author
Maazallahi, Hossein LU
supervisor
organization
course
NGEM01 20151
year
type
H2 - Master's Degree (Two Years)
subject
keywords
Physical Geography and Ecosystem Science, GEM, shale gas exploitation, fugitive methane, climate change, carbon dioxide, age of natural gas, fossil fuel combustion
publication/series
Lund University GEM thesis series
report number
07
language
English
additional info
External supervisor: Dr. Robert Hack, ITC/University of Twente
id
7989502
date added to LUP
2015-09-23 16:06:28
date last changed
2015-10-23 17:44:07
@misc{7989502,
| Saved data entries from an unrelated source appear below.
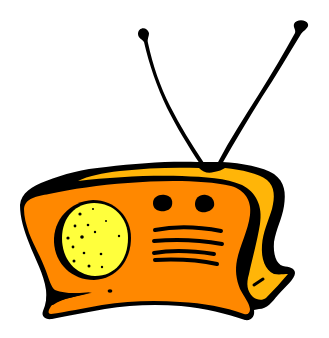
<!DOCTYPE html>
<html lang="en">
<head>
<meta charset="utf-8">
<title>Cartoon radio</title>
<style>
:root {
  --paper: #ffffff;
  --ink: #000000;
  --front: #ff8800;
  --side: #ffb508;
  --speaker: #ffff3c;
}
html, body { margin: 0; background: var(--paper); overflow: hidden; }
.radio { display: block; width: 329px; height: 338px; }
.ink { fill: var(--ink); }
.front { fill: var(--front); }
.side { fill: var(--side); }
.speaker { fill: var(--speaker); }
.stroke { fill: none; stroke: var(--ink); stroke-linecap: round; stroke-linejoin: round; }
</style>
</head>
<body>
<svg class="radio" viewBox="0 0 329 338" role="img" aria-label="Orange cartoon radio with two antennas">
  <g class="ink" id="antennas">
    <path d="M138 34C138 27 147 26 149 33C149 37 147 39 148 43C153 66 160 86 170 106C180 126 192 145 204 163L200 164C188 146 176 126 167 108C157 87 149 64 144 42C142 39 138 38 138 34Z"/>
    <path d="M294 24C296 19 306 19 308 24C309 28 304 30 301 34C288 55 276 76 262 97C249 118 235 141 222 164L217 164C230 139 245 116 259 94C272 73 284 53 295 33C296 29 293 28 294 24Z"/>
  </g>

  <g id="cabinet">
    <path class="ink" d="M20 205C21 193 32 186 46 181C64 174 82 169 106 167C138 163 170 161 198 162L214 162L222 162C242 163 263 167 274 174C285 182 286 193 284 206C282 219 276 229 274 242C273 254 276 264 283 266C289 267 295 268 295 273C295 279 285 287 278 295C272 302 267 309 259 309L254 310C255 316 252 321 245 320C227 314 205 308 181 306C155 304 129 305 105 309C87 312 68 316 52 319C45 320 41 316 43 311C46 304 47 297 46 290C44 274 35 259 29 243C24 230 20 218 20 205Z"/>
    <path class="side" d="M78 181C88 176 102 173 120 171C146 168 174 167 199 168C203 172 208 174 214 172C219 171 222 170 225 168C242 170 258 173 267 180C275 187 275 197 272 209C268 222 263 232 262 245C261 259 265 270 274 274C279 275 284 274 288 274C282 281 274 290 266 298C262 301 257 300 253 297C247 291 246 284 249 274C252 260 257 242 260 224C263 206 256 192 242 185C226 178 205 177 182 176C149 175 111 177 78 181Z"/>
    <path class="front" d="M24 209C25 198 37 196 49 194C72 189 99 185 128 183C163 180 205 180 231 186C245 190 252 201 250 215C248 231 240 245 237 260C235 270 236 279 240 289C244 297 249 302 250 309C250 313 248 315 244 314C225 307 203 303 180 302C154 300 127 301 102 305C84 308 66 312 51 314C48 314 48 311 50 308C52 303 60 300 69 298L91 293C76 294 62 293 55 290C51 287 49 279 46 271C41 257 34 246 29 233C26 224 24 217 24 209Z"/>
    <path class="ink" d="M47 291C60 295 78 293 92 292C79 296 63 298 53 305L46 304Z"/>
    <path class="stroke" stroke-width="3" d="M254 285L263 279"/>
  </g>

  <g id="speaker-dial">
    <path class="ink" d="M54 242C53 220 70 201 93 200C115 200 131 217 131 238C131 260 117 279 94 280C72 280 55 264 54 242Z"/>
    <path class="speaker" d="M62 238C62 217 76 203 94 203C114 203 128 218 128 238C128 260 115 276 95 276C75 275 62 259 62 238Z"/>
    <g class="ink">
      <circle cx="80" cy="214" r="1.6"/>
      <circle cx="93" cy="209" r="1"/>
      <circle cx="75" cy="226" r="1.4"/>
      <circle cx="88" cy="225" r="1.3"/>
      <circle cx="68" cy="238" r="1.6"/>
      <circle cx="82" cy="237" r="1.8"/>
      <circle cx="95" cy="232" r="1.2"/>
      <circle cx="106" cy="221" r="1"/>
      <circle cx="119" cy="236" r="1.2"/>
      <circle cx="73" cy="247" r="1.4"/>
      <circle cx="84" cy="253" r="1.3"/>
      <circle cx="101" cy="254" r="1.3"/>
      <circle cx="74" cy="261" r="1.5"/>
      <circle cx="89" cy="266" r="1.5"/>
      <circle cx="102" cy="267" r="1.2"/>
    </g>
  </g>

  <g class="ink" id="knobs">
    <path d="M153 203C153 197 159 194 165 195C171 196 173 200 172 205C171 210 165 212 160 211C155 210 153 207 153 203Z"/>
    <path d="M195 204C195 198 200 194 206 195C212 196 215 201 214 206C212 211 206 213 201 212C197 211 195 208 195 204Z"/>
    <ellipse cx="110" cy="291" rx="2.4" ry="1.8"/>
  </g>

  <g class="stroke" id="grille" stroke-width="4">
    <path d="M155 230C175 226 200 227 221 231"/>
    <path d="M154 241C175 239 200 240 222 244"/>
    <path d="M154 253C172 250 194 251 214 254"/>
    <path d="M155 260C175 259 198 260 217 264"/>
  </g>
</svg>
</body>
</html>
  abstract     = {Currently, policy makers put high attention in supplying global energy demand by focusing on 2°C policy; global temperature anomaly based on the global mean temperature of pre-industrial era (13.7°C). How to keep the 2°C policy at global scope is the main question in climate framework. It is widely believed that primary energy resources (mainly coal, oil and natural gas) with focus on shale gas resources (one of natural gas resources) will be the main resources to global energy demand. Based on the shale gas boom in USA, there is an open question related to amount of fugitive methane emission from shale gas exploitation at local scale. In this study, which is separated into two parts, it was intended to narrow down current questions on climate change at global scope, and shale gas exploitation at local scale. The first part of the study is about climate simulations based on different natural gas scenarios using Educational Global Climate Model (EdGCM) software. In the second part, Airborne Visible/Infrared Imaging Spectrum (AVIRIS) imagery over Marcellus shale basin in Pennsylvania, USA, was retrieved from Jet Propulsion Laboratory (JPL) of National Aeronautics and Space Administration (NASA). By using high-resolution transmission (HITRAN) molecular absorption compilation and database the atmospheric transmittance spectrum was modelled. In order to map and evaluate fugitive methane emissions from shale gas well-heads, MatrixLaboratory (MATLAB) and Environment for Visualizing Images (ENVI) software were used. The results of the climate simulations show that if human activities switch from the current style of primary resources combustion (25.62% coal, 39.05% oil and 21.85% natural gas) to 8.5% coal, 19.24% oil, and 58.8% natural gas in average until 2100, there would be USD 19.82 billion (2005 USD) saved annually until 2078, for the countries who are paying for adaptation to climate change; meanwhile we can keep the 2°C policy until the end of 21st century. In the second part, in addition to inducing a new mapping technique of methane emission plumes, the results show that shale gas production has almost the same fugitive gas emissions as conventional gas wells, but some areas were detected where possible methane emissions were not direct fugitive emissions from the shale gas well-head but from surrounding areas of the well-pads. For these areas, site sampling and isotope analysis should be done to determine whether the probable methane emissions are results of shale gas activities. All in all, switching to supply global energy demand mostly from natural gas resources can play as a possible golden transition bridge to slow down global warming with consideration of local environmental impacts of shale gas exploitation.},
  author       = {Maazallahi, Hossein},
  keyword      = {Physical Geography and Ecosystem Science,GEM,shale gas exploitation,fugitive methane,climate change,carbon dioxide,age of natural gas,fossil fuel combustion},
  language     = {eng},
  note         = {Student Paper},
  series       = {Lund University GEM thesis series},
  title        = {Switching to the “Golden Age of Natural Gas” with a focus on shale gas exploitation : a possible bridge to mitigate climate change?},
  year         = {2015},
}